═════ Dataset records

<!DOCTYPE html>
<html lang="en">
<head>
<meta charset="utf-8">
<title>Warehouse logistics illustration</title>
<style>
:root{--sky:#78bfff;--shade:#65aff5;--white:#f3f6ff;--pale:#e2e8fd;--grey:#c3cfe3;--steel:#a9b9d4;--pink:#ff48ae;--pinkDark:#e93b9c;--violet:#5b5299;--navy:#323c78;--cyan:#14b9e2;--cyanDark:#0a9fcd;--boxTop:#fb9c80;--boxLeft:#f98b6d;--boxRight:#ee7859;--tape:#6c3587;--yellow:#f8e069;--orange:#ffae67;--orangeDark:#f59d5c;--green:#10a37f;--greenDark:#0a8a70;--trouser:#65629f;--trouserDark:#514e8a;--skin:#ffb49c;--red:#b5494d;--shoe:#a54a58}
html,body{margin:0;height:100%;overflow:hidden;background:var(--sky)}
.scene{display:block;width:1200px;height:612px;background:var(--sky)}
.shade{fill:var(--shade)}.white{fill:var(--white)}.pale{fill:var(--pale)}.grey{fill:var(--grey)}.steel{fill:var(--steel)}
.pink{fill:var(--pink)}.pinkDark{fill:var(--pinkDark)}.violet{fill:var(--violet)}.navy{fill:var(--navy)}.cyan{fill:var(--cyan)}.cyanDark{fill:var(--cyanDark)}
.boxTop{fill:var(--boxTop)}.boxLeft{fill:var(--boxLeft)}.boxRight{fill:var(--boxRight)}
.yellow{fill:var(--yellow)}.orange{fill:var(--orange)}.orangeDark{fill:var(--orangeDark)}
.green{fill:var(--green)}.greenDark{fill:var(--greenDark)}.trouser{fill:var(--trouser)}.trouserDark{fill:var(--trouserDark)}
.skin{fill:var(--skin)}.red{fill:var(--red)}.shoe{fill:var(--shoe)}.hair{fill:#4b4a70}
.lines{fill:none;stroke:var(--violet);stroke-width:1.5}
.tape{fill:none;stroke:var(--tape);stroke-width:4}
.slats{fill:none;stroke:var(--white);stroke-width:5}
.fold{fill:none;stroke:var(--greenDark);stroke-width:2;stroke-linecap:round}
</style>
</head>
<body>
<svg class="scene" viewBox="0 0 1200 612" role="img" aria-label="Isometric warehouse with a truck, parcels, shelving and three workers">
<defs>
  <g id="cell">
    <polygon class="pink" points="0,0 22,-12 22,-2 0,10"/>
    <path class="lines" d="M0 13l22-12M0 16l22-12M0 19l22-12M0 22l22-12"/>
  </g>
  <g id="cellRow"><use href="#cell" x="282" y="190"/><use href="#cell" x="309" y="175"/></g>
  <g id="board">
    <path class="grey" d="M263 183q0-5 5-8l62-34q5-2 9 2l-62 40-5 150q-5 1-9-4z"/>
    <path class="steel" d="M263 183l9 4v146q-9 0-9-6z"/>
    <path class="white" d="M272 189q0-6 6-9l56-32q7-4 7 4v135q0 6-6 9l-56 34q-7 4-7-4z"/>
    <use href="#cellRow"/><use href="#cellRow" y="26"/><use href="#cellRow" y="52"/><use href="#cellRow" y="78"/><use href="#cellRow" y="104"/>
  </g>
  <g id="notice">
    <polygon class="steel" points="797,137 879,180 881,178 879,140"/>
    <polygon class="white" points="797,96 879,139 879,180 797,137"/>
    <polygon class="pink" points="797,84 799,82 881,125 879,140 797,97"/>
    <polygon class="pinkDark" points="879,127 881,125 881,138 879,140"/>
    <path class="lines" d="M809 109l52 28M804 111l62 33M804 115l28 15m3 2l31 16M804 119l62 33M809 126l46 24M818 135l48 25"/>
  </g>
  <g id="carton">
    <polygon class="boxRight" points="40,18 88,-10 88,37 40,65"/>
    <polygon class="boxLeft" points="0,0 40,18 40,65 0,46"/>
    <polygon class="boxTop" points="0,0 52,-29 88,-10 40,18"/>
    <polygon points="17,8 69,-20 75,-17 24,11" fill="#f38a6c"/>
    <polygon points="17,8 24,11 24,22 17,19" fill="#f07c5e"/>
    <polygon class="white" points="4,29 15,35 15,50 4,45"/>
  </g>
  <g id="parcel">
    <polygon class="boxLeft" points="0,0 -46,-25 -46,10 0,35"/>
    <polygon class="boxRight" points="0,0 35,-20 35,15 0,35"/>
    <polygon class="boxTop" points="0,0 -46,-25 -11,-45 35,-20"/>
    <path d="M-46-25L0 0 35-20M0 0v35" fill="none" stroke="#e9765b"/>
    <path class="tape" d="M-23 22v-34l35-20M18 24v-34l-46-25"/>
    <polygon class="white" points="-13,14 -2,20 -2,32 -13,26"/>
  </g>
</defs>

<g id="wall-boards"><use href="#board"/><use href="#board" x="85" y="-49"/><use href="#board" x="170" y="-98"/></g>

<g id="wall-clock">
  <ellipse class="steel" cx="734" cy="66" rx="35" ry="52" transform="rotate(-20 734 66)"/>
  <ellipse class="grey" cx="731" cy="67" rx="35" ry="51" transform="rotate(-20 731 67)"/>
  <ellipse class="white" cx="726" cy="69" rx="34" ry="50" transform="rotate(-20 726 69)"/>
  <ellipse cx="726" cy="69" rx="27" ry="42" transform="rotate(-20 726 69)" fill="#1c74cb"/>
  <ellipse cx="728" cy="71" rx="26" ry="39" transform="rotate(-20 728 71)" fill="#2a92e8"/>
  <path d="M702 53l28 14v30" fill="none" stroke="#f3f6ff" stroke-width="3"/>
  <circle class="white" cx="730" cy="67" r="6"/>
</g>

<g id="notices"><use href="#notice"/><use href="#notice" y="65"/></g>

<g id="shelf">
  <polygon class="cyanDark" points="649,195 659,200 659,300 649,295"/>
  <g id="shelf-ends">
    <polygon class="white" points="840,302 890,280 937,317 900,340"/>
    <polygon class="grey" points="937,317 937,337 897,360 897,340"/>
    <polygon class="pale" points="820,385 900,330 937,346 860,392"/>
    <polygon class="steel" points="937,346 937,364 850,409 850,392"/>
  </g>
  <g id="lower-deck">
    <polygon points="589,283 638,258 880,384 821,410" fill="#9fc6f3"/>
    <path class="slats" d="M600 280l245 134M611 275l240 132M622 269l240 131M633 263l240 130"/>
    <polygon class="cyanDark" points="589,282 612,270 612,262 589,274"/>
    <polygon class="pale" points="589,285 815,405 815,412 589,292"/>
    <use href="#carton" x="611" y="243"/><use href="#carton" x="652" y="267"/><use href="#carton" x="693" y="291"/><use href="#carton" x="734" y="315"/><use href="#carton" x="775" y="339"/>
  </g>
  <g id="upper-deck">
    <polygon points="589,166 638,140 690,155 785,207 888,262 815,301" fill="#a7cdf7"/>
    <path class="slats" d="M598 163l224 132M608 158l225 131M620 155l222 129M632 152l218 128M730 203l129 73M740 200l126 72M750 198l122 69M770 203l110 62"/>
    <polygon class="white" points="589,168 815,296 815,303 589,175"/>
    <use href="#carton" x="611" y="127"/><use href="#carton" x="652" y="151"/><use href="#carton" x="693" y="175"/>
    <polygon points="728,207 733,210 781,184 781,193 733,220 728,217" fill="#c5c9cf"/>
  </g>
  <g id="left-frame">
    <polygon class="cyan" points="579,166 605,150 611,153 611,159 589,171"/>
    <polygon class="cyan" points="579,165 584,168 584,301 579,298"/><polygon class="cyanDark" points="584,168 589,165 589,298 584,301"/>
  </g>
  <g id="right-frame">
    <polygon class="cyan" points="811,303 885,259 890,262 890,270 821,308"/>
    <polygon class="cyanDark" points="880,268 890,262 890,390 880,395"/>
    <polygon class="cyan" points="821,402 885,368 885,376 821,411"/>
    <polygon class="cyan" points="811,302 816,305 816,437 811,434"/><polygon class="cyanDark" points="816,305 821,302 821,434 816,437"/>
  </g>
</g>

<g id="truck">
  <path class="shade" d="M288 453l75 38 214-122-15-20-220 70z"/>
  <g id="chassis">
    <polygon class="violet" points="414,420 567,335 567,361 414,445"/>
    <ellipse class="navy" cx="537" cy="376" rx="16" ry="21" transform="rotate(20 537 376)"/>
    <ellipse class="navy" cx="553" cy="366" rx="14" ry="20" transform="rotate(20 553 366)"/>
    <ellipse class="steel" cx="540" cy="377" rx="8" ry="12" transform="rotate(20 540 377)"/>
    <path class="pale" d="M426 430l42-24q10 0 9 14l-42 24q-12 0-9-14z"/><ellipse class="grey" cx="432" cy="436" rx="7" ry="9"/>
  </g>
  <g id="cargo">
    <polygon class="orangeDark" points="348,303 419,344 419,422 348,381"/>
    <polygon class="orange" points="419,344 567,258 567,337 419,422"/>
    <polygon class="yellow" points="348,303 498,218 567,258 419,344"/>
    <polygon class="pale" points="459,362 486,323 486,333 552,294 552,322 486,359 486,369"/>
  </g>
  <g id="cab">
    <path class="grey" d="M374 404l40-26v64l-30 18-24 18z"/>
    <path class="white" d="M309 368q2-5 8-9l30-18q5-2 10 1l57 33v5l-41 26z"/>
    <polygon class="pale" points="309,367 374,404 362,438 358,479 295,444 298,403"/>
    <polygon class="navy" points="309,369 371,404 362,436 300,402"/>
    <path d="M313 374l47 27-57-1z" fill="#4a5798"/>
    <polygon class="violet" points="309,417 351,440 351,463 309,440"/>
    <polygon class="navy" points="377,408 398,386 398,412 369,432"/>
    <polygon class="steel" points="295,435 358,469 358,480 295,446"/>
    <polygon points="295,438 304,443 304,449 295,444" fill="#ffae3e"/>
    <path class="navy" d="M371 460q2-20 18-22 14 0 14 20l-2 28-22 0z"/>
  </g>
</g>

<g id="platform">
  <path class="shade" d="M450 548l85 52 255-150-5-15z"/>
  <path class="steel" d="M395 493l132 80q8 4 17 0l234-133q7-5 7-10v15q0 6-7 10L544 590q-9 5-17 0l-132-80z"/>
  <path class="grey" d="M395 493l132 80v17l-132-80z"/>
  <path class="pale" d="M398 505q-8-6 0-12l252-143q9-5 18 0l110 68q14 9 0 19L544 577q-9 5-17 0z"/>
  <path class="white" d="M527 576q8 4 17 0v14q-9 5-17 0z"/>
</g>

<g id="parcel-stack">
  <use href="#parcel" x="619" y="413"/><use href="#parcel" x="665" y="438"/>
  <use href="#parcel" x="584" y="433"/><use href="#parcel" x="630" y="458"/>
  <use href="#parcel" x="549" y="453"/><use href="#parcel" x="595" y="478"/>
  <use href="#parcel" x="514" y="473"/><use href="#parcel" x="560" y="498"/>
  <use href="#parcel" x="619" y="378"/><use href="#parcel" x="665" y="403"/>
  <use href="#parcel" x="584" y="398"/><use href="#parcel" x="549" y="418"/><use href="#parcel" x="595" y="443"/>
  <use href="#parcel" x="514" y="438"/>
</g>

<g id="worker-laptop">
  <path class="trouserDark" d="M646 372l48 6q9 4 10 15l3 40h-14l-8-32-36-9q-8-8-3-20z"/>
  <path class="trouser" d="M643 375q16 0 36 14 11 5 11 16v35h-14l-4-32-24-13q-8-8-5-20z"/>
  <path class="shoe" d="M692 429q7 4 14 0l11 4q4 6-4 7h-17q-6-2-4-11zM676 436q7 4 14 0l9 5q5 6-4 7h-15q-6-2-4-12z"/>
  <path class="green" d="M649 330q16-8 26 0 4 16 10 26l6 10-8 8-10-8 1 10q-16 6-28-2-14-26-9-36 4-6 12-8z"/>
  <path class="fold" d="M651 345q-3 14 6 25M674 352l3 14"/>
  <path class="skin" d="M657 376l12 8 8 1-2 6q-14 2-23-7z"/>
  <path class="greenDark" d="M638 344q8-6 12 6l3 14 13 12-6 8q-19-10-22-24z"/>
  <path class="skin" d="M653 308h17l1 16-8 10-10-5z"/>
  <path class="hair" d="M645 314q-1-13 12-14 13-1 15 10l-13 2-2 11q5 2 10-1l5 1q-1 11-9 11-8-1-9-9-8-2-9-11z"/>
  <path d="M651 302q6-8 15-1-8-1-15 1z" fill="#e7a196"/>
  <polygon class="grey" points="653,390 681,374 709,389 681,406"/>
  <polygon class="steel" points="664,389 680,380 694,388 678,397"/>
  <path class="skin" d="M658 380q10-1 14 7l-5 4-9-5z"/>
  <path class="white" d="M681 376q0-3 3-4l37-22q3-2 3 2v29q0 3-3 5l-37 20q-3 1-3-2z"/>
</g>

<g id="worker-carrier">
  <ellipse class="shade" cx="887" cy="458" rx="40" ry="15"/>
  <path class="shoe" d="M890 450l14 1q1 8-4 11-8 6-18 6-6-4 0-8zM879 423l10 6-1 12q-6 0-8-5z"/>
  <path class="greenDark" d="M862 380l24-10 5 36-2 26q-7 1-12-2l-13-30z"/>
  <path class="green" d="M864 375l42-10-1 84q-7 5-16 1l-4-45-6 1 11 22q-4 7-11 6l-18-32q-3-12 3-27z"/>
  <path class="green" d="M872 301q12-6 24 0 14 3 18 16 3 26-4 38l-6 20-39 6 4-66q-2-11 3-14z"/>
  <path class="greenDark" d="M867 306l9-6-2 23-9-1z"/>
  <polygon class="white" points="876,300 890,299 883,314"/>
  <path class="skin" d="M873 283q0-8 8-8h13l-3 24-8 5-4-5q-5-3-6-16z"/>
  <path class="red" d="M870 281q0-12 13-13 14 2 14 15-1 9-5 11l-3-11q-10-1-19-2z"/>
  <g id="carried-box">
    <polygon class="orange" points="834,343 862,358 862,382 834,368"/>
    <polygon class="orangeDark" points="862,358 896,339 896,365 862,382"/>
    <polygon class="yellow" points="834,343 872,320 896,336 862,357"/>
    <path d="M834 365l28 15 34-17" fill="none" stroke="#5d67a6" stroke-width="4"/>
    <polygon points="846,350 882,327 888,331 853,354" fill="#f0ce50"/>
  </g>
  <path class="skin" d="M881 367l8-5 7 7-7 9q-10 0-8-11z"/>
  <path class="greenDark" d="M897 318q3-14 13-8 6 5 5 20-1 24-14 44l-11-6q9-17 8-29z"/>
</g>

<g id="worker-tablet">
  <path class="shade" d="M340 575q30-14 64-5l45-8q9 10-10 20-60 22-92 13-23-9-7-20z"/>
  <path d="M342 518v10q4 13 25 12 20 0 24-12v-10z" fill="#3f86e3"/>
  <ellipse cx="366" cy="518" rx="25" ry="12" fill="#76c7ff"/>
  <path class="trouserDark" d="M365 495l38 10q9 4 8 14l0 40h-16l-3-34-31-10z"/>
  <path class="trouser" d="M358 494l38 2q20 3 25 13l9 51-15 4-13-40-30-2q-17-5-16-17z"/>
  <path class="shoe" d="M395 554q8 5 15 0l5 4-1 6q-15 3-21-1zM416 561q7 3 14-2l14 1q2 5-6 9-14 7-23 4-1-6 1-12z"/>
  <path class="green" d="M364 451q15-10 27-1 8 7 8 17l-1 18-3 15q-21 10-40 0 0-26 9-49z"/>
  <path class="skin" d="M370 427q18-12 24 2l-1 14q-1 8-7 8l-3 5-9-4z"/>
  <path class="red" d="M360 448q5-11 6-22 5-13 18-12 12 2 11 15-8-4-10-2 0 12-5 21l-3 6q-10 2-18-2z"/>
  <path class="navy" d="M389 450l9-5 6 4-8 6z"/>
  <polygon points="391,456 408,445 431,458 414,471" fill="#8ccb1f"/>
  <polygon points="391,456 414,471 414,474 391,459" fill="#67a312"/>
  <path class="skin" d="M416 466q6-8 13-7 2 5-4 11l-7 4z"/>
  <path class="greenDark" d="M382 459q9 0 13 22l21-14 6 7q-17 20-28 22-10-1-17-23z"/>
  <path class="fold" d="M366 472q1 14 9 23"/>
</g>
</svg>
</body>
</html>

══════════
═════ Dataset records

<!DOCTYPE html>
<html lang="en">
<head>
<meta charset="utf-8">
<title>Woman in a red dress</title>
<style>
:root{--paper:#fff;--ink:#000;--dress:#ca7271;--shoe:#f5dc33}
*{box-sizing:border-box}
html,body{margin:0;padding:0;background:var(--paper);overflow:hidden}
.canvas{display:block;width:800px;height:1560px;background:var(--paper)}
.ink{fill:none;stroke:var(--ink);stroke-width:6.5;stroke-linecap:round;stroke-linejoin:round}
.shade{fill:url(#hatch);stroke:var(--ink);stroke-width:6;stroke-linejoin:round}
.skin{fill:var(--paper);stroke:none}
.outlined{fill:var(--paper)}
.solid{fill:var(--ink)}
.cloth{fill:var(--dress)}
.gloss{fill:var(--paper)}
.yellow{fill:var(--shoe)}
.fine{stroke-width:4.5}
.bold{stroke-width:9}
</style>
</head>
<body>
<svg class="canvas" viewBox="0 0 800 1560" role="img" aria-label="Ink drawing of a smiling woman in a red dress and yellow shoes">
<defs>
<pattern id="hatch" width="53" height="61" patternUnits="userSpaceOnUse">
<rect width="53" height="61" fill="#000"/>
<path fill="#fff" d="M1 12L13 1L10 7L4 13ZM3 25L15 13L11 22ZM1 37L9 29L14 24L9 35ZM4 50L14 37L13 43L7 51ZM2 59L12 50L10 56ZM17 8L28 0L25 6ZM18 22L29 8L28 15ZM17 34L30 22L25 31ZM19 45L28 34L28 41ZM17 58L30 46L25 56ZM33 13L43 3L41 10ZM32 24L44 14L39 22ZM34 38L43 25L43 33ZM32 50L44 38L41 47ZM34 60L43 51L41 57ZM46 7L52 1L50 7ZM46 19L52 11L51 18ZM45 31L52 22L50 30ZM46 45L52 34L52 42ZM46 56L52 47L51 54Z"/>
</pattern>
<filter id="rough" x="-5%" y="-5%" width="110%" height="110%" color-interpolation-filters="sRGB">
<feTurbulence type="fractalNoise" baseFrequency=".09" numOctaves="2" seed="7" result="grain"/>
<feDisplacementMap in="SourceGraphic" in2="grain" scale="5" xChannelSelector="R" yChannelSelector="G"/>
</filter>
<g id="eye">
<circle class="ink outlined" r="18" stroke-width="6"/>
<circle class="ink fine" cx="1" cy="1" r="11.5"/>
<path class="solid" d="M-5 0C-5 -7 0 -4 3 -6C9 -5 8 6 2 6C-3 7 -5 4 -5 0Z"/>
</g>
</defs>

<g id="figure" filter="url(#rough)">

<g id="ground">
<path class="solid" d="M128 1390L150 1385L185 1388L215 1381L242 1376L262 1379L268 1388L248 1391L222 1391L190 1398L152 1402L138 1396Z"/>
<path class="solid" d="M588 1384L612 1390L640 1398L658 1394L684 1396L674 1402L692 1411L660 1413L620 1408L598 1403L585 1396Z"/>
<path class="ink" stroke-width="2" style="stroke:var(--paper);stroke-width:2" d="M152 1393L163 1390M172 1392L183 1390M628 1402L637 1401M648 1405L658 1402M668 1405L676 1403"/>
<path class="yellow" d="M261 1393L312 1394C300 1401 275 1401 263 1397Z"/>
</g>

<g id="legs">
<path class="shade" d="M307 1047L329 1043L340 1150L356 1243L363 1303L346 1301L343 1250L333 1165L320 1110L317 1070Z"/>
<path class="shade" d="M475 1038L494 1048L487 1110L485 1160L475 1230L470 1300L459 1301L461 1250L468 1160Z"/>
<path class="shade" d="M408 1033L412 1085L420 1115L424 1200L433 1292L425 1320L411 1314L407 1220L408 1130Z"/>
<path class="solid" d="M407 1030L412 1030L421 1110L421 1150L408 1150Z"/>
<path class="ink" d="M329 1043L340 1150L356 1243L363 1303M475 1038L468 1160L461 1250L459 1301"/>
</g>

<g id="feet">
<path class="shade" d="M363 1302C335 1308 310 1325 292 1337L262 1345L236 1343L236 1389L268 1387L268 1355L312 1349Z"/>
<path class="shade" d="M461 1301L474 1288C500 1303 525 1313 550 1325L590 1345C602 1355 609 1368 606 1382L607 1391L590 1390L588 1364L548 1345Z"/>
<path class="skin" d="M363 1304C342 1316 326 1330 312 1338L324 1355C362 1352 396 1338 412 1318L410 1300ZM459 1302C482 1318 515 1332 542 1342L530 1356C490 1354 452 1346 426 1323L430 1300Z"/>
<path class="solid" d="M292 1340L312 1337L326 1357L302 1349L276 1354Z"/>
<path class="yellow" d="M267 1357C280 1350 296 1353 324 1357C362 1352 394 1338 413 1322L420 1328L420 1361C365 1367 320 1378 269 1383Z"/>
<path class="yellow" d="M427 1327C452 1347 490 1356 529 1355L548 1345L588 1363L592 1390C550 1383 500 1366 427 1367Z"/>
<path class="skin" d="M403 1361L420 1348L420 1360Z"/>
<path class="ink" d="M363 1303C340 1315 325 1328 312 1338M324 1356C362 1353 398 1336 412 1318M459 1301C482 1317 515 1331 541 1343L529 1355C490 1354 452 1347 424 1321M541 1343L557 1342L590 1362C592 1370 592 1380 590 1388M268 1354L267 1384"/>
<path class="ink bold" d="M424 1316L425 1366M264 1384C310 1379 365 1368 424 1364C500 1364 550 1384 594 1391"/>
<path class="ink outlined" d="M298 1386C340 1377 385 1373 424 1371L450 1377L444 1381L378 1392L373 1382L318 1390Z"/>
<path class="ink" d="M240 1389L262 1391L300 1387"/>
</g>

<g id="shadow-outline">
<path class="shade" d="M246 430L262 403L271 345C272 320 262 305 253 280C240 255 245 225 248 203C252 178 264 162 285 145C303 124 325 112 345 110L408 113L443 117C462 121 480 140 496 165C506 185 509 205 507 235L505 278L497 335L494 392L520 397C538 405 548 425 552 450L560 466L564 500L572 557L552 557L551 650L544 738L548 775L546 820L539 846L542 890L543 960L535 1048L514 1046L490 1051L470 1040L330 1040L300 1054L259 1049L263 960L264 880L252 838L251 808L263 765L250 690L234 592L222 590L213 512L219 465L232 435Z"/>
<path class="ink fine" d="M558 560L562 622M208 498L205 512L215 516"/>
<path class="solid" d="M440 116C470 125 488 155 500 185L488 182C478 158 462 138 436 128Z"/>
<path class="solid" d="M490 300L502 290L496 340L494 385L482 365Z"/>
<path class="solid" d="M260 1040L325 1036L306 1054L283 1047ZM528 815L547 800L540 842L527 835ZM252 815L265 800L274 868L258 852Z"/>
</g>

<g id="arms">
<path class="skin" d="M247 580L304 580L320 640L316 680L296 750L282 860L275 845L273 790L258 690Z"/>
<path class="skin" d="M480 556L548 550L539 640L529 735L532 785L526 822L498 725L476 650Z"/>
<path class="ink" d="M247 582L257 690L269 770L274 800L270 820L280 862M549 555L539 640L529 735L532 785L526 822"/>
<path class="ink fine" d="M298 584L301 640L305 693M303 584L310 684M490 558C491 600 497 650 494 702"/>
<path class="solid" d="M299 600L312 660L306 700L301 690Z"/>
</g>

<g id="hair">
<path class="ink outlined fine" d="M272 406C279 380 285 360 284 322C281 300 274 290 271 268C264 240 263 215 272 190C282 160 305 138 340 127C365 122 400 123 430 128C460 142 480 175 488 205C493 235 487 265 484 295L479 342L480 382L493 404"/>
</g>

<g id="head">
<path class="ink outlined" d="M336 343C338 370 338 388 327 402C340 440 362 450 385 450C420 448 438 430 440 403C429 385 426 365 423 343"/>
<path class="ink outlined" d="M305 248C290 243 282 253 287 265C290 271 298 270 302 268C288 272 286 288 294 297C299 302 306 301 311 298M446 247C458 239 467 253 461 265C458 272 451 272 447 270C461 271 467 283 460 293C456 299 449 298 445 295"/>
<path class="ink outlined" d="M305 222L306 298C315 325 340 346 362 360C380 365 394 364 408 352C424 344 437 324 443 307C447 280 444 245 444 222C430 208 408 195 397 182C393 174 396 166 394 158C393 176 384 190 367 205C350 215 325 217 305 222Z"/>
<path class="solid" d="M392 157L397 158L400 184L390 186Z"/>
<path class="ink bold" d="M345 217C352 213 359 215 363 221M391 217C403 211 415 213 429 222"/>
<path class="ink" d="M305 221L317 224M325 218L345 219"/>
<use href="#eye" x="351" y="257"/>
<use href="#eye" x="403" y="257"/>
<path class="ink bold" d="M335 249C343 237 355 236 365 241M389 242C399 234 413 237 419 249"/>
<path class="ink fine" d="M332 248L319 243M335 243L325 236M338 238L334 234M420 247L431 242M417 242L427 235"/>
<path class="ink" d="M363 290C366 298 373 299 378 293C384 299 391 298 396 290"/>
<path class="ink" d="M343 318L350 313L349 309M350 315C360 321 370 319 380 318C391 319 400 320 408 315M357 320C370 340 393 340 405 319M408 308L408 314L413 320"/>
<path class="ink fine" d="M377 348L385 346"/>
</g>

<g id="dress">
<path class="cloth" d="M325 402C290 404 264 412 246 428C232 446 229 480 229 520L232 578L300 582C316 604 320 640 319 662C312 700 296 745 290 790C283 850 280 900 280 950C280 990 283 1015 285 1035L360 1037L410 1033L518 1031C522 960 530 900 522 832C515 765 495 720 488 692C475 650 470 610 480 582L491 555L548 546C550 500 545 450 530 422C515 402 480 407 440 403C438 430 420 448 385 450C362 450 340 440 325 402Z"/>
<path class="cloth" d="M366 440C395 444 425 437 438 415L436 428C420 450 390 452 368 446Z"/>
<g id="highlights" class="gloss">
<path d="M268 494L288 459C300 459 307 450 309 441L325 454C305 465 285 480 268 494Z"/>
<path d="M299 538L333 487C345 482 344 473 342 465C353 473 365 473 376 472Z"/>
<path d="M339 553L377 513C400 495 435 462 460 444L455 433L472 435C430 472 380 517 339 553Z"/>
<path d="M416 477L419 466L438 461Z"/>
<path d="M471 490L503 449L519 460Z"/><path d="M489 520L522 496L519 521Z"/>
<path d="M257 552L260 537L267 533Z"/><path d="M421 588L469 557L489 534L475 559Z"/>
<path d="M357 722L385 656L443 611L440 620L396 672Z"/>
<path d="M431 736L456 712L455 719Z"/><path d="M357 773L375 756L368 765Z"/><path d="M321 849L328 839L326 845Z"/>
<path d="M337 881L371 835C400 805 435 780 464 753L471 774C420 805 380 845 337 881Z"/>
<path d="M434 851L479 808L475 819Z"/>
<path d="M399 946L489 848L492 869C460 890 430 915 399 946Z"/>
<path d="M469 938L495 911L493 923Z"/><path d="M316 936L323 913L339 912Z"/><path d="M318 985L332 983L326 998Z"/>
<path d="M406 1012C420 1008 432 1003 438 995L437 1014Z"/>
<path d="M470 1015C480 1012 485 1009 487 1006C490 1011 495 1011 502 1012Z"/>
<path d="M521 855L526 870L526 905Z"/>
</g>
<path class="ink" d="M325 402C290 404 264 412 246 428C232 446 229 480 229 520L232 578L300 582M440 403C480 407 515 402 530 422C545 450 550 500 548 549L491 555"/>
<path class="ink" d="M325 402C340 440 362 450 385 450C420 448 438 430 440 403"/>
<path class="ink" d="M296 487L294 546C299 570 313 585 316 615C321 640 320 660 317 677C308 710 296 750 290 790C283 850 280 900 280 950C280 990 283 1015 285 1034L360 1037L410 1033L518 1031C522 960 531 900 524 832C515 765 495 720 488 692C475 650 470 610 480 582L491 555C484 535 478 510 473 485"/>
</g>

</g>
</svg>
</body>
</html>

══════════

**The problem**
Scan the material above for the string "circle", returning each line that contains it.

**Reply to the exercise**
  <circle class="white" cx="730" cy="67" r="6"/>
<circle class="ink outlined" r="18" stroke-width="6"/>
<circle class="ink fine" cx="1" cy="1" r="11.5"/>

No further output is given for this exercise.